▶ **WORK REQUIRED**: Without the pictures, can you quote each line below exactly?
--- START ---
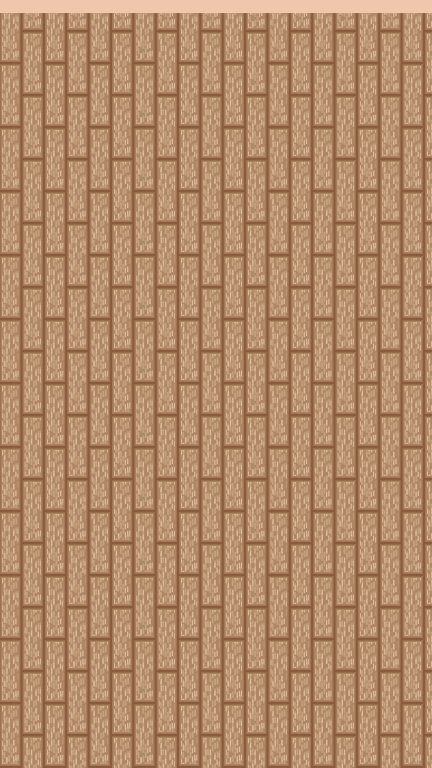
Give the GLSL for this texture, as a Shadertoy shader.

```glsl
const vec3 JOINT  = vec3(0.54, 0.36, 0.24);
const vec3 BEVEL  = vec3(0.64, 0.47, 0.34);
const vec3 OLIVE  = vec3(0.60, 0.44, 0.27);
const vec3 WOOD   = vec3(0.69, 0.53, 0.40);
const vec3 STREAK = vec3(0.77, 0.63, 0.49);
const vec3 FLECK  = vec3(0.86, 0.74, 0.62);
const vec3 BAND   = vec3(0.94, 0.78, 0.67);

// All lengths are fractions of the canvas height.
const vec2 PLANK = vec2(0.02911, 1.0 / 12.0);
const vec2 ORIGIN = vec2(-0.0011, 0.0013);
const float JOINT_HALF = 0.0014;
const float BEVEL_END = 0.0029;
const float GRAIN_INSET = 0.0040;
const float BAND_HEIGHT = 0.017;

float hash(vec2 p, float seed) {
    vec3 q = fract(vec3(p.xyx) * 0.1031 + seed * 0.137);
    q += dot(q, q.yzx + 33.33);
    return fract((q.x + q.y) * q.z);
}

// Smooth step across an edge, one pixel wide
float edge(float dist, float pixel) {
    return clamp(dist / pixel + 0.5, 0.0, 1.0);
}

// Share of a pixel that lies inside [-halfSize, halfSize]
float coverage(float x, float halfSize, float pixel) {
    float r = 0.5 * pixel;
    return clamp((min(x + r, halfSize) - max(x - r, -halfSize)) / pixel, 0.0, 1.0);
}

// Short upright dashes, one jittered dash per cell; lanes slide freely
float dashes(vec2 p, vec2 cell, vec2 halfSize, float density, float seed, float pixel) {
    float total = 0.0;
    float lane = floor(p.x / cell.x);
    for (int i = -1; i <= 1; i++) {
        float column = lane + float(i);
        float slide = hash(vec2(column, 7.0), seed);
        float row = floor(p.y / cell.y + slide);
        for (int j = -1; j <= 1; j++) {
            vec2 id = vec2(column, row + float(j));
            float shift = (hash(id + 19.0, seed) - 0.5) * 0.35;
            vec2 center = (id + vec2(0.5, 0.5 - slide + shift)) * cell;
            float present = step(hash(id + 43.0, seed), density);
            vec2 offset = p - center;
            total += present * coverage(offset.x, halfSize.x, pixel)
                             * coverage(offset.y, halfSize.y, pixel);
        }
    }
    return min(total, 1.0);
}

// One plank, with p measured from its center
vec3 plankColor(vec2 p, vec2 size, float pixel) {
    vec2 inset = 0.5 * size - abs(p);
    float border = min(inset.x, inset.y);

    // Wood grain: broad streaks below fine pale flecks
    float field = edge(border - GRAIN_INSET, pixel);
    float streaks = dashes(p, vec2(0.0031, 0.0125), vec2(0.00115, 0.0042), 0.62, 3.0, pixel);
    float flecks = dashes(p, vec2(0.0029, 0.0115), vec2(0.0008, 0.0035), 0.48, 8.0, pixel);
    vec3 color = mix(WOOD, STREAK, streaks * field);
    color = mix(color, FLECK, flecks * field);

    // Bevel, olive along the top, then the joint
    float top = step(0.0, p.y) * step(inset.y, inset.x);
    color = mix(mix(BEVEL, OLIVE, top), color, edge(border - BEVEL_END, pixel));
    return mix(JOINT, color, edge(border - JOINT_HALF, pixel));
}

void mainImage(out vec4 fragColor, in vec2 fragCoord) {
    float pixel = 1.0 / iResolution.y;
    vec2 uv = fragCoord * pixel;

    // Columns of planks, every second one shifted by half a plank
    vec2 grid = (uv - ORIGIN) / PLANK;
    grid.y += 0.5 * mod(floor(grid.x), 2.0);
    vec2 local = (fract(grid) - 0.5) * PLANK;
    vec3 color = plankColor(local, PLANK, pixel);

    // Plain band along the top
    color = mix(color, BAND, edge(uv.y - 1.0 + BAND_HEIGHT, pixel));
    fragColor = vec4(color, 1.0);
}
```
--- END ---
▶ **SOLUTION BELOW**:
Give the GLSL for this texture, as a Shadertoy shader.

```glsl
const vec3 JOINT  = vec3(0.54, 0.36, 0.24);
const vec3 BEVEL  = vec3(0.64, 0.47, 0.34);
const vec3 OLIVE  = vec3(0.60, 0.44, 0.27);
const vec3 WOOD   = vec3(0.69, 0.53, 0.40);
const vec3 STREAK = vec3(0.77, 0.63, 0.49);
const vec3 FLECK  = vec3(0.86, 0.74, 0.62);
const vec3 BAND   = vec3(0.94, 0.78, 0.67);

// All lengths are fractions of the canvas height.
const vec2 PLANK = vec2(0.02911, 1.0 / 12.0);
const vec2 ORIGIN = vec2(-0.0011, 0.0013);
const float JOINT_HALF = 0.0014;
const float BEVEL_END = 0.0029;
const float GRAIN_INSET = 0.0040;
const float BAND_HEIGHT = 0.017;

float hash(vec2 p, float seed) {
    vec3 q = fract(vec3(p.xyx) * 0.1031 + seed * 0.137);
    q += dot(q, q.yzx + 33.33);
    return fract((q.x + q.y) * q.z);
}

// Smooth step across an edge, one pixel wide
float edge(float dist, float pixel) {
    return clamp(dist / pixel + 0.5, 0.0, 1.0);
}

// Share of a pixel that lies inside [-halfSize, halfSize]
float coverage(float x, float halfSize, float pixel) {
    float r = 0.5 * pixel;
    return clamp((min(x + r, halfSize) - max(x - r, -halfSize)) / pixel, 0.0, 1.0);
}

// Short upright dashes, one jittered dash per cell; lanes slide freely
float dashes(vec2 p, vec2 cell, vec2 halfSize, float density, float seed, float pixel) {
    float total = 0.0;
    float lane = floor(p.x / cell.x);
    for (int i = -1; i <= 1; i++) {
        float column = lane + float(i);
        float slide = hash(vec2(column, 7.0), seed);
        float row = floor(p.y / cell.y + slide);
        for (int j = -1; j <= 1; j++) {
            vec2 id = vec2(column, row + float(j));
            float shift = (hash(id + 19.0, seed) - 0.5) * 0.35;
            vec2 center = (id + vec2(0.5, 0.5 - slide + shift)) * cell;
            float present = step(hash(id + 43.0, seed), density);
            vec2 offset = p - center;
            total += present * coverage(offset.x, halfSize.x, pixel)
                             * coverage(offset.y, halfSize.y, pixel);
        }
    }
    return min(total, 1.0);
}

// One plank, with p measured from its center
vec3 plankColor(vec2 p, vec2 size, float pixel) {
    vec2 inset = 0.5 * size - abs(p);
    float border = min(inset.x, inset.y);

    // Wood grain: broad streaks below fine pale flecks
    float field = edge(border - GRAIN_INSET, pixel);
    float streaks = dashes(p, vec2(0.0031, 0.0125), vec2(0.00115, 0.0042), 0.62, 3.0, pixel);
    float flecks = dashes(p, vec2(0.0029, 0.0115), vec2(0.0008, 0.0035), 0.48, 8.0, pixel);
    vec3 color = mix(WOOD, STREAK, streaks * field);
    color = mix(color, FLECK, flecks * field);

    // Bevel, olive along the top, then the joint
    float top = step(0.0, p.y) * step(inset.y, inset.x);
    color = mix(mix(BEVEL, OLIVE, top), color, edge(border - BEVEL_END, pixel));
    return mix(JOINT, color, edge(border - JOINT_HALF, pixel));
}

void mainImage(out vec4 fragColor, in vec2 fragCoord) {
    float pixel = 1.0 / iResolution.y;
    vec2 uv = fragCoord * pixel;

    // Columns of planks, every second one shifted by half a plank
    vec2 grid = (uv - ORIGIN) / PLANK;
    grid.y += 0.5 * mod(floor(grid.x), 2.0);
    vec2 local = (fract(grid) - 0.5) * PLANK;
    vec3 color = plankColor(local, PLANK, pixel);

    // Plain band along the top
    color = mix(color, BAND, edge(uv.y - 1.0 + BAND_HEIGHT, pixel));
    fragColor = vec4(color, 1.0);
}
```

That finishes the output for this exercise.